BRIEF =>
Please go line by line through the material and copy each one containing the word "detalle".

== MATERIAL SUPPLIED

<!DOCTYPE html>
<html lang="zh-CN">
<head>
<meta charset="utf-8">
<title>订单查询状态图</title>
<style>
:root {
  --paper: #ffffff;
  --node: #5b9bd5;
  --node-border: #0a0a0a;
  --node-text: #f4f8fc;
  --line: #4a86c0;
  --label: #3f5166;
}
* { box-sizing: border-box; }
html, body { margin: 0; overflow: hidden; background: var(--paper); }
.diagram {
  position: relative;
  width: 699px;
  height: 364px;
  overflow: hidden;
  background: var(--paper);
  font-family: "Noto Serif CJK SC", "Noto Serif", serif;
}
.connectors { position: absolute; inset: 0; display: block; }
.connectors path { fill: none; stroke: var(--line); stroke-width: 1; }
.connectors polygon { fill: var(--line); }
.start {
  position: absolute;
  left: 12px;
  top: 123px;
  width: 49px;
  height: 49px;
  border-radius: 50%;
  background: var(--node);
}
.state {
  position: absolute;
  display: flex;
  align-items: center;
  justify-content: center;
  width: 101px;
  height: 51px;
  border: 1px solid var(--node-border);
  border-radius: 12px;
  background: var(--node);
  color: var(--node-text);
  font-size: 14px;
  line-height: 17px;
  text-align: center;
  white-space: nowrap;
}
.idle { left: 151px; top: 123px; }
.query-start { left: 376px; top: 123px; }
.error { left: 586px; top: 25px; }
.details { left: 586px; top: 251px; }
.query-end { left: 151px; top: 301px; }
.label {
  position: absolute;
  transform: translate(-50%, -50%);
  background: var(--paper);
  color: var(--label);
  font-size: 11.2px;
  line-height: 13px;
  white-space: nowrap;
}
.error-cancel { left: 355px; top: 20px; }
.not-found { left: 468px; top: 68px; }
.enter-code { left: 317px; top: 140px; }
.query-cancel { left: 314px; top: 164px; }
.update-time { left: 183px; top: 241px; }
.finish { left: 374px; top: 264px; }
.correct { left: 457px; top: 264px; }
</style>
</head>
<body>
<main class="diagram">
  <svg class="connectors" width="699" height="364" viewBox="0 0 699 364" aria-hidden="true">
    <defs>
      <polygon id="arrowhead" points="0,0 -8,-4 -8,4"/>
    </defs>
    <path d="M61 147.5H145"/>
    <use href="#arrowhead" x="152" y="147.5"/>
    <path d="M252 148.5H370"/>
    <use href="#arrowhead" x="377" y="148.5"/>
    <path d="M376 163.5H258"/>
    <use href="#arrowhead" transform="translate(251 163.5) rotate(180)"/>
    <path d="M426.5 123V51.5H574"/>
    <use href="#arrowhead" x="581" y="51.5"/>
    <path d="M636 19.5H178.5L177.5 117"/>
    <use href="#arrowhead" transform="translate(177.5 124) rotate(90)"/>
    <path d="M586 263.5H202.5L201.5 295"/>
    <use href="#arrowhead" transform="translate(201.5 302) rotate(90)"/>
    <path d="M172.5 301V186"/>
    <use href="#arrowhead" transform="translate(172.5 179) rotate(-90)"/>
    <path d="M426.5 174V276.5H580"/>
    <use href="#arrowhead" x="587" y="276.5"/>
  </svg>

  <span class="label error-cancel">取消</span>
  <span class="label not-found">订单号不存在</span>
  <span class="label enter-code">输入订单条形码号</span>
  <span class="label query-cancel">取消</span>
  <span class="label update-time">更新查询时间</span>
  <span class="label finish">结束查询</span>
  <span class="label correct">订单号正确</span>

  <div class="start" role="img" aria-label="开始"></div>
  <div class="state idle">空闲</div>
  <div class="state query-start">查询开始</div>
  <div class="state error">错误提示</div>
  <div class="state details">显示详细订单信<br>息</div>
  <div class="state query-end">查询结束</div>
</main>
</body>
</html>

====
== MATERIAL SUPPLIED

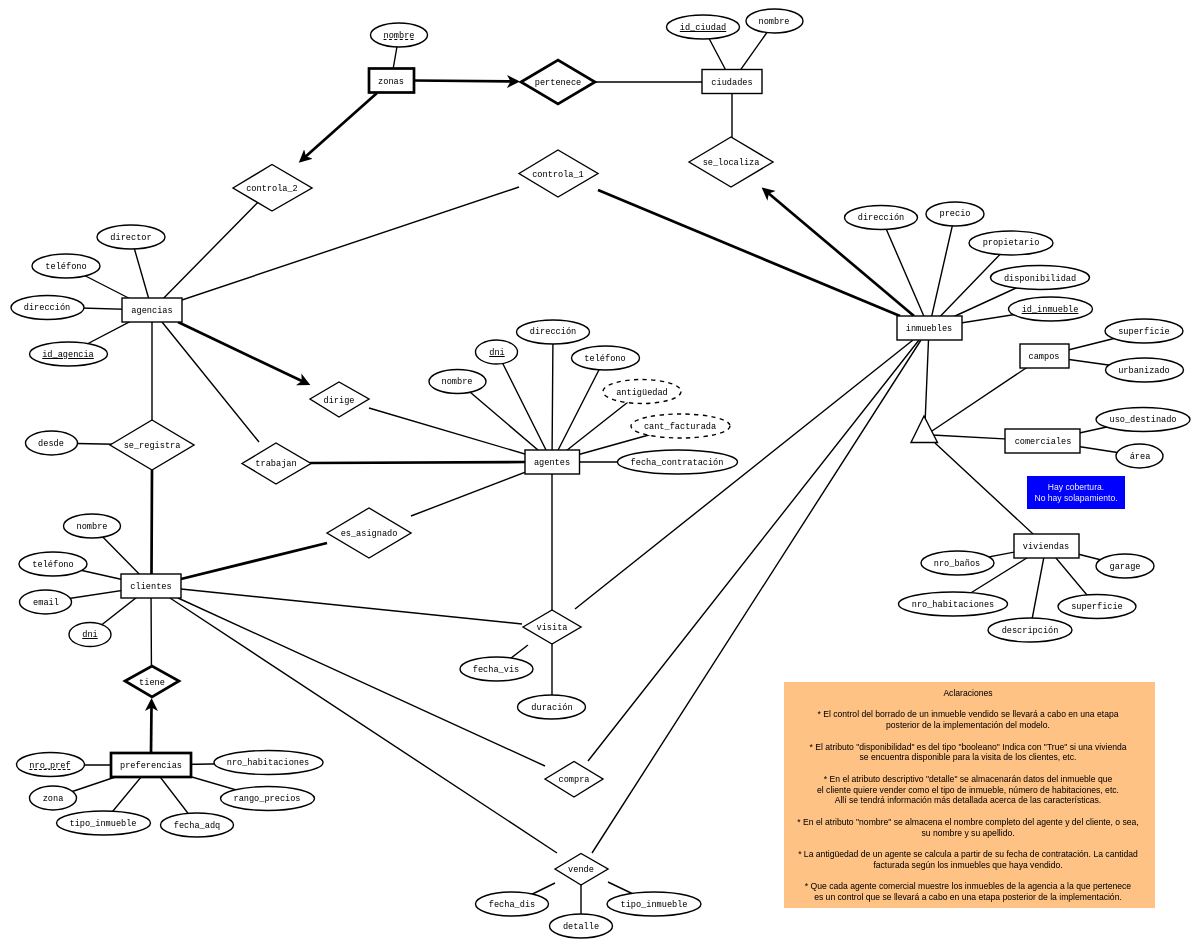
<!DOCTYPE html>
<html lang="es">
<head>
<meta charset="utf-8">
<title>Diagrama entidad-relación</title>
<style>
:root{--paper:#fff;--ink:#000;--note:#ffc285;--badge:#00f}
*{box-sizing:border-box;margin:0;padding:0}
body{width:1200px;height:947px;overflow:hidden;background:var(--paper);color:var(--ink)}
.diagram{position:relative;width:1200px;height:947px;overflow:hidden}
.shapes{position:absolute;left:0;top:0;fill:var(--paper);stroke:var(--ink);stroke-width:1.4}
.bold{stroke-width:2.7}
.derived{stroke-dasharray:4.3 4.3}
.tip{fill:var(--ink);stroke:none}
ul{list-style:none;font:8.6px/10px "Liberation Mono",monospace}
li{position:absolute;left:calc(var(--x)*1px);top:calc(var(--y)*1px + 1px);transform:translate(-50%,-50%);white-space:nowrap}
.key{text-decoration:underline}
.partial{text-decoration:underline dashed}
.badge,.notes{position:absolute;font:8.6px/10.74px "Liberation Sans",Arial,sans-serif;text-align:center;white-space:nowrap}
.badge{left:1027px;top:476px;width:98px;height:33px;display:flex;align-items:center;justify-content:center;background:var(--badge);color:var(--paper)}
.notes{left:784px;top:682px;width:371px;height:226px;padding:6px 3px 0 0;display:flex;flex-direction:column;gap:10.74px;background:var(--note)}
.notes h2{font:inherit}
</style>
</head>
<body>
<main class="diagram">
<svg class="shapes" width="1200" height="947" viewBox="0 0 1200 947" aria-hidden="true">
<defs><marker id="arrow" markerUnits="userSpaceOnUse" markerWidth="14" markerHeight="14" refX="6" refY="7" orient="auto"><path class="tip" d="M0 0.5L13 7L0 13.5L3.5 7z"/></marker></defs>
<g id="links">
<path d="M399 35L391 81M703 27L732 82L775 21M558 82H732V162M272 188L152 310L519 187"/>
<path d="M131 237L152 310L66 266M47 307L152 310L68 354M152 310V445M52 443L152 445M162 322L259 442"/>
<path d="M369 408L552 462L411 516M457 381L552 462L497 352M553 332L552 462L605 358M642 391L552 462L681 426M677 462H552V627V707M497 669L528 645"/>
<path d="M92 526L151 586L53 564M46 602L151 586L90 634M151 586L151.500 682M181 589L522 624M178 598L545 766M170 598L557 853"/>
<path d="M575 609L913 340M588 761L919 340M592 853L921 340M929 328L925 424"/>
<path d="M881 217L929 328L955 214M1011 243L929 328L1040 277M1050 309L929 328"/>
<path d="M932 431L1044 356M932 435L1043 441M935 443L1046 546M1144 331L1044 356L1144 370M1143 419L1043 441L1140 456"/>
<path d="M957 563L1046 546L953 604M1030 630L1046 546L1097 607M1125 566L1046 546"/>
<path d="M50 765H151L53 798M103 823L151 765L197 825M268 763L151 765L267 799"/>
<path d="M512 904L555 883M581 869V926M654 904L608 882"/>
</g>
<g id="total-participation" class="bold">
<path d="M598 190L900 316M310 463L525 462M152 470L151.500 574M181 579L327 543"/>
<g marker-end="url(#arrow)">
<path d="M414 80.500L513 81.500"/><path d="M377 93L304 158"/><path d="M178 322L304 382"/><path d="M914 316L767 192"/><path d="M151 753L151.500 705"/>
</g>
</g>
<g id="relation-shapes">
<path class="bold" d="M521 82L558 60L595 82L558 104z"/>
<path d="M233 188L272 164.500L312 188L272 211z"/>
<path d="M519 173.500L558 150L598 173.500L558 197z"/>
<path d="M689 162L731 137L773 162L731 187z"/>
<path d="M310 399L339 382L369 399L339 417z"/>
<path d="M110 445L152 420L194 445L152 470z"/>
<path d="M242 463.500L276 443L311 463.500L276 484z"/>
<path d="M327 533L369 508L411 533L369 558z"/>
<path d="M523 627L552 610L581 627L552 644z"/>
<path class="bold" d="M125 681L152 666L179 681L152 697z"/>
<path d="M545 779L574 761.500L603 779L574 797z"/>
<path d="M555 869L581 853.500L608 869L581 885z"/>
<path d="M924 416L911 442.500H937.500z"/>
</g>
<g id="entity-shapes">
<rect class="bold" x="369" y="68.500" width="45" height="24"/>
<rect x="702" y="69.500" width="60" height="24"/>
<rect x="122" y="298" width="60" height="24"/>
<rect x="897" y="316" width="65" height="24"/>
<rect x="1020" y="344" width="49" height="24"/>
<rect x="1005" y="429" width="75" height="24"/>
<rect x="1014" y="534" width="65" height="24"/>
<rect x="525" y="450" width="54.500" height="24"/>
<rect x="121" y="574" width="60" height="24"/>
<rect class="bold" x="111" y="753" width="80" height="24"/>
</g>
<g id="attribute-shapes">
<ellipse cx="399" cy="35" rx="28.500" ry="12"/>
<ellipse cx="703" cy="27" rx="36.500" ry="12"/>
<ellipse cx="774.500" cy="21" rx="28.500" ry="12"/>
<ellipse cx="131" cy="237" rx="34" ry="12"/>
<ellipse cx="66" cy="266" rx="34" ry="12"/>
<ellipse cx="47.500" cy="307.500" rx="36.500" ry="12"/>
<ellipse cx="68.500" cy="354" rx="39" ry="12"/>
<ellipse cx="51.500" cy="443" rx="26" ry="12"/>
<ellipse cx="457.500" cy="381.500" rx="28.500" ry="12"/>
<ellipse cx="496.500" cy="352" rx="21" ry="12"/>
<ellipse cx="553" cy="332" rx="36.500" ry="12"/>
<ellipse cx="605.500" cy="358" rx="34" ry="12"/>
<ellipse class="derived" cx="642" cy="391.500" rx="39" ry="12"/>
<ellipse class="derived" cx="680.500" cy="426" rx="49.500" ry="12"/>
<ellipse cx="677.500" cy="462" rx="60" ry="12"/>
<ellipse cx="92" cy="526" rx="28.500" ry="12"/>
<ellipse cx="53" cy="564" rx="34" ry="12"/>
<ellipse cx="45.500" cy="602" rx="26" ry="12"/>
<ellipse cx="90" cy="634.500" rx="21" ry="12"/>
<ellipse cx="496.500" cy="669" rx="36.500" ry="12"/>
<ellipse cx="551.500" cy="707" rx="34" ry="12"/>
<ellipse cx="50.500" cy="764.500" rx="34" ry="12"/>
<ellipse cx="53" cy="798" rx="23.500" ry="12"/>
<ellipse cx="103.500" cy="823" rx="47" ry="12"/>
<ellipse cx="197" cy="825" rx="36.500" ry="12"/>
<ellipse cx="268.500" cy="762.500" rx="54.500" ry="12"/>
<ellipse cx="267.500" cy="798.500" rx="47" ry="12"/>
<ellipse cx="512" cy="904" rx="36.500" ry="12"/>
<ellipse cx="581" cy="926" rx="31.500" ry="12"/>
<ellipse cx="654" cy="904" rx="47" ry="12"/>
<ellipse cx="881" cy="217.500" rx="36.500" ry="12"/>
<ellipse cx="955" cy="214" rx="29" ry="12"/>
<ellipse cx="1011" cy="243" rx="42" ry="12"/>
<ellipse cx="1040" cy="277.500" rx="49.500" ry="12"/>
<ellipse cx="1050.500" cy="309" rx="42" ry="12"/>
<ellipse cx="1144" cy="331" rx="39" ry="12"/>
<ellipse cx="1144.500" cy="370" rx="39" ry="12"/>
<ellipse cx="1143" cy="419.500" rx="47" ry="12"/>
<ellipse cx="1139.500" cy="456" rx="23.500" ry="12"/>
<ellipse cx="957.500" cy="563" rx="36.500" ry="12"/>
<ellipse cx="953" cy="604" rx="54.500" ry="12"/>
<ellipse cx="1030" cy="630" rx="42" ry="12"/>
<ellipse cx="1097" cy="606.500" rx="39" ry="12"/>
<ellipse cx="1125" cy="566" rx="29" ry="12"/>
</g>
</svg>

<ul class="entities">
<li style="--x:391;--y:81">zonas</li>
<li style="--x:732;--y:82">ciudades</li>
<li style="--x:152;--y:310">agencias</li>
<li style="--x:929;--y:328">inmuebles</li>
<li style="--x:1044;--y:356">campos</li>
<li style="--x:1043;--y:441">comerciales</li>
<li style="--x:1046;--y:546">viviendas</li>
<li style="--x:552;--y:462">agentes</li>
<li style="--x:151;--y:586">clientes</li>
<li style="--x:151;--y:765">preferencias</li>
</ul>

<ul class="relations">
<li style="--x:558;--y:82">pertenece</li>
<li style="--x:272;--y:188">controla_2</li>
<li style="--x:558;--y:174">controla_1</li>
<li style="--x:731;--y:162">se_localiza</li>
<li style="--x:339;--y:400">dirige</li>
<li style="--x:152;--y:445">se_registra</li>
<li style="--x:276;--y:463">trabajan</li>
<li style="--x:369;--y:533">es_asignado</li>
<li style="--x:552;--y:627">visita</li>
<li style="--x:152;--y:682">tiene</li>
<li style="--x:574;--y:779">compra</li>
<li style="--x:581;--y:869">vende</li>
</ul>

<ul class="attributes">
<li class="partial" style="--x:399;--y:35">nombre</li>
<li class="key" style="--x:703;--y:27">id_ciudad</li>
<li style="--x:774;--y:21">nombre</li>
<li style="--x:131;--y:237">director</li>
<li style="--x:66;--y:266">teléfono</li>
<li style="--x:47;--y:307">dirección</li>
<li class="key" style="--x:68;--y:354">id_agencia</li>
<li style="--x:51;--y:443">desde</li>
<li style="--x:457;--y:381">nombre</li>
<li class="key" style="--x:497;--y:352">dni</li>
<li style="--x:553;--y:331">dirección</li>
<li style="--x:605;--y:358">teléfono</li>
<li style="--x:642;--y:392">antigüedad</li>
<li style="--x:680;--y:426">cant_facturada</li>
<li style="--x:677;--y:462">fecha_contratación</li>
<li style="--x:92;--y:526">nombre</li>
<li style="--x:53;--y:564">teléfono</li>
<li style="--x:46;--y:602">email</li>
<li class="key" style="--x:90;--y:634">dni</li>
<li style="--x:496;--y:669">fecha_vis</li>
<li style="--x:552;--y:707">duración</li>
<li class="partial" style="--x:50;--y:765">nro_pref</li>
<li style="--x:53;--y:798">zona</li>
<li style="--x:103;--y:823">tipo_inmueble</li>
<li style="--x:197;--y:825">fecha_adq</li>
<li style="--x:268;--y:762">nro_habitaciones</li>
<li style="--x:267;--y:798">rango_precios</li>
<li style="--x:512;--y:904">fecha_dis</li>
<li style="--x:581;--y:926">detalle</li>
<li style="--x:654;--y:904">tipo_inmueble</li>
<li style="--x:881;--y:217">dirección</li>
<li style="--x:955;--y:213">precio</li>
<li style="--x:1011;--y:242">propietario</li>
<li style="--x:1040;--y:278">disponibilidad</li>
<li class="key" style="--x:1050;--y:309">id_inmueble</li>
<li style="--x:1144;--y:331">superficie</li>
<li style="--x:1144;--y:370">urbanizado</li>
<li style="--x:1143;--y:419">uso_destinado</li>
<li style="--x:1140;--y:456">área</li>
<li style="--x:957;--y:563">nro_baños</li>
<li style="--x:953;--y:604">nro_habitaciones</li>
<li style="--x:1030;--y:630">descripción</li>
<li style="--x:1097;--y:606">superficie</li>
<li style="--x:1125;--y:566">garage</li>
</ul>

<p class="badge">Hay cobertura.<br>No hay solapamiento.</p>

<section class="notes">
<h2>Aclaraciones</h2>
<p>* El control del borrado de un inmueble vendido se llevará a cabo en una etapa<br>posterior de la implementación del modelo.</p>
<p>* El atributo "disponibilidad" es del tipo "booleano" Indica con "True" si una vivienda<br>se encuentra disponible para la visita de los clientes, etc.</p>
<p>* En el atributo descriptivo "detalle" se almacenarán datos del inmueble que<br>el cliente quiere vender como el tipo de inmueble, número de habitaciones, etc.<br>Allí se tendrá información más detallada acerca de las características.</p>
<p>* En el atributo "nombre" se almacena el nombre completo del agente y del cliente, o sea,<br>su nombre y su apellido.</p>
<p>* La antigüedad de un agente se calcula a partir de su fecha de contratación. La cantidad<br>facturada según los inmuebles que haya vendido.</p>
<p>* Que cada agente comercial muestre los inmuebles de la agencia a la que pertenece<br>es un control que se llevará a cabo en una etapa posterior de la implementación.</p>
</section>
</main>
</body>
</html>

====
== MATERIAL SUPPLIED

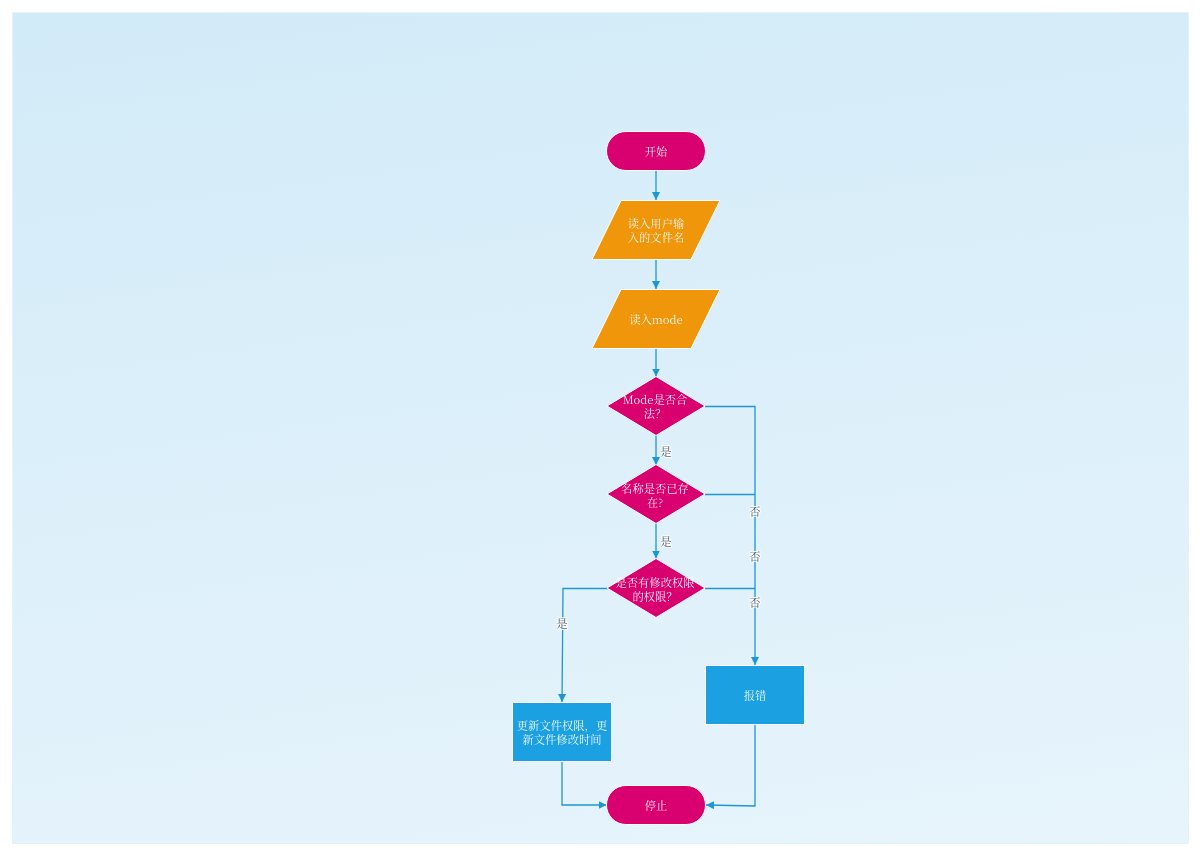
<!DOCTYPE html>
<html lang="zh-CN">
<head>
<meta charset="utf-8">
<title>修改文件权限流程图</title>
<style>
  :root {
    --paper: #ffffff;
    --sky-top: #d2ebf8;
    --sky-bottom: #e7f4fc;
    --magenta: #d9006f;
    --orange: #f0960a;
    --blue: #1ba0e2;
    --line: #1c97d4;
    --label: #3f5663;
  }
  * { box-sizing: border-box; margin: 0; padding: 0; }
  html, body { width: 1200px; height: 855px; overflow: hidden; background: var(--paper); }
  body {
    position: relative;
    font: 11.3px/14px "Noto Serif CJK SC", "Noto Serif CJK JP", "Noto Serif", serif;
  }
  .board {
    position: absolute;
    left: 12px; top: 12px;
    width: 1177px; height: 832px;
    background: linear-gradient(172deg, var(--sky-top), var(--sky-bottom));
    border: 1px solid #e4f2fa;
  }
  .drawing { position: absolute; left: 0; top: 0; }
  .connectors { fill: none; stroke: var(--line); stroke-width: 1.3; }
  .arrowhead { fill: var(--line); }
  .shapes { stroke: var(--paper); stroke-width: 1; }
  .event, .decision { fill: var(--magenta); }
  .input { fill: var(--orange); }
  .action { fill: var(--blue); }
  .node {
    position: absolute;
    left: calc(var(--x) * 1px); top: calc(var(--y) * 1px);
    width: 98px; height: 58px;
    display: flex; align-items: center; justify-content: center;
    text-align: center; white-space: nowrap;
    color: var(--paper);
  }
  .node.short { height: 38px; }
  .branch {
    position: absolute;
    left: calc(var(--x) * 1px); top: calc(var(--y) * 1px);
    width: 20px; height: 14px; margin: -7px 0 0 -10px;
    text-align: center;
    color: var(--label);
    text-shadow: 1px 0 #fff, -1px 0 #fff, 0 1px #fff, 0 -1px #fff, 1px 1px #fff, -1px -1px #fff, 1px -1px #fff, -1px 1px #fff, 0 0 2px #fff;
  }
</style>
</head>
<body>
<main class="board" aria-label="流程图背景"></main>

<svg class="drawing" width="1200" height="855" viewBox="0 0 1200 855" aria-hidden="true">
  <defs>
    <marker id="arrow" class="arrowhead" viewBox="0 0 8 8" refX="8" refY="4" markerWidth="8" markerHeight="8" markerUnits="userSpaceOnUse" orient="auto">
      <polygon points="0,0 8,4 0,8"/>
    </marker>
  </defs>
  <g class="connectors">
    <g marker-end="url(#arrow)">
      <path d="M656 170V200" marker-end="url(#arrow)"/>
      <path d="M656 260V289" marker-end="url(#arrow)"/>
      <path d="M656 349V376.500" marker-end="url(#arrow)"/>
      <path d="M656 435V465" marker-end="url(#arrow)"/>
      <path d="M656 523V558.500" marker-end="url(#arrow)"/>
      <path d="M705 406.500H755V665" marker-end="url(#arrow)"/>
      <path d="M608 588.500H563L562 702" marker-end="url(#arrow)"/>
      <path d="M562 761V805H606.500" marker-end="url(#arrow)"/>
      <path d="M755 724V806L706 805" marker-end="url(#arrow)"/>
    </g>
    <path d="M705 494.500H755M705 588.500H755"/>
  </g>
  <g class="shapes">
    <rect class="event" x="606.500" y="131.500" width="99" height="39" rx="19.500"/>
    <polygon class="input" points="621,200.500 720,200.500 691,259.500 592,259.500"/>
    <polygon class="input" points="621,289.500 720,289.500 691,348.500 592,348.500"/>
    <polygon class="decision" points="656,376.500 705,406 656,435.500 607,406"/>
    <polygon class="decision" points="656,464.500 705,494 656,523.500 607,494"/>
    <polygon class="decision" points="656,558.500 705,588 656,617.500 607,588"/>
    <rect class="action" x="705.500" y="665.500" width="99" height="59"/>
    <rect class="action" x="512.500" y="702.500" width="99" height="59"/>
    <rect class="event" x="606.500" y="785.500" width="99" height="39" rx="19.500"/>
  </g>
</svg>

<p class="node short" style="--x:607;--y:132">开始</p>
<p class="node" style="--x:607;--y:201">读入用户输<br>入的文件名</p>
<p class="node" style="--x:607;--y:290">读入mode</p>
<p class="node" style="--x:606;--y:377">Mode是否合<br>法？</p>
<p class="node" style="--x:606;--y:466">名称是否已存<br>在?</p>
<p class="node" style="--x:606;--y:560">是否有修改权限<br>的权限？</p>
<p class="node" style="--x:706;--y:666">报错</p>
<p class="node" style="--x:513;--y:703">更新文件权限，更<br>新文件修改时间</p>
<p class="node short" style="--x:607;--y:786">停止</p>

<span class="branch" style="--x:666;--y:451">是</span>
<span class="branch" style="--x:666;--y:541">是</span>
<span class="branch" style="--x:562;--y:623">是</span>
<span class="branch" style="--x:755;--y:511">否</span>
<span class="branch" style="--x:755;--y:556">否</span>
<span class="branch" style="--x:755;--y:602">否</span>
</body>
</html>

====

YOUR RESPONSE =>
<li style="--x:581;--y:926">detalle</li>
<p>* En el atributo descriptivo "detalle" se almacenarán datos del inmueble que<br>el cliente quiere vender como el tipo de inmueble, número de habitaciones, etc.<br>Allí se tendrá información más detallada acerca de las características.</p>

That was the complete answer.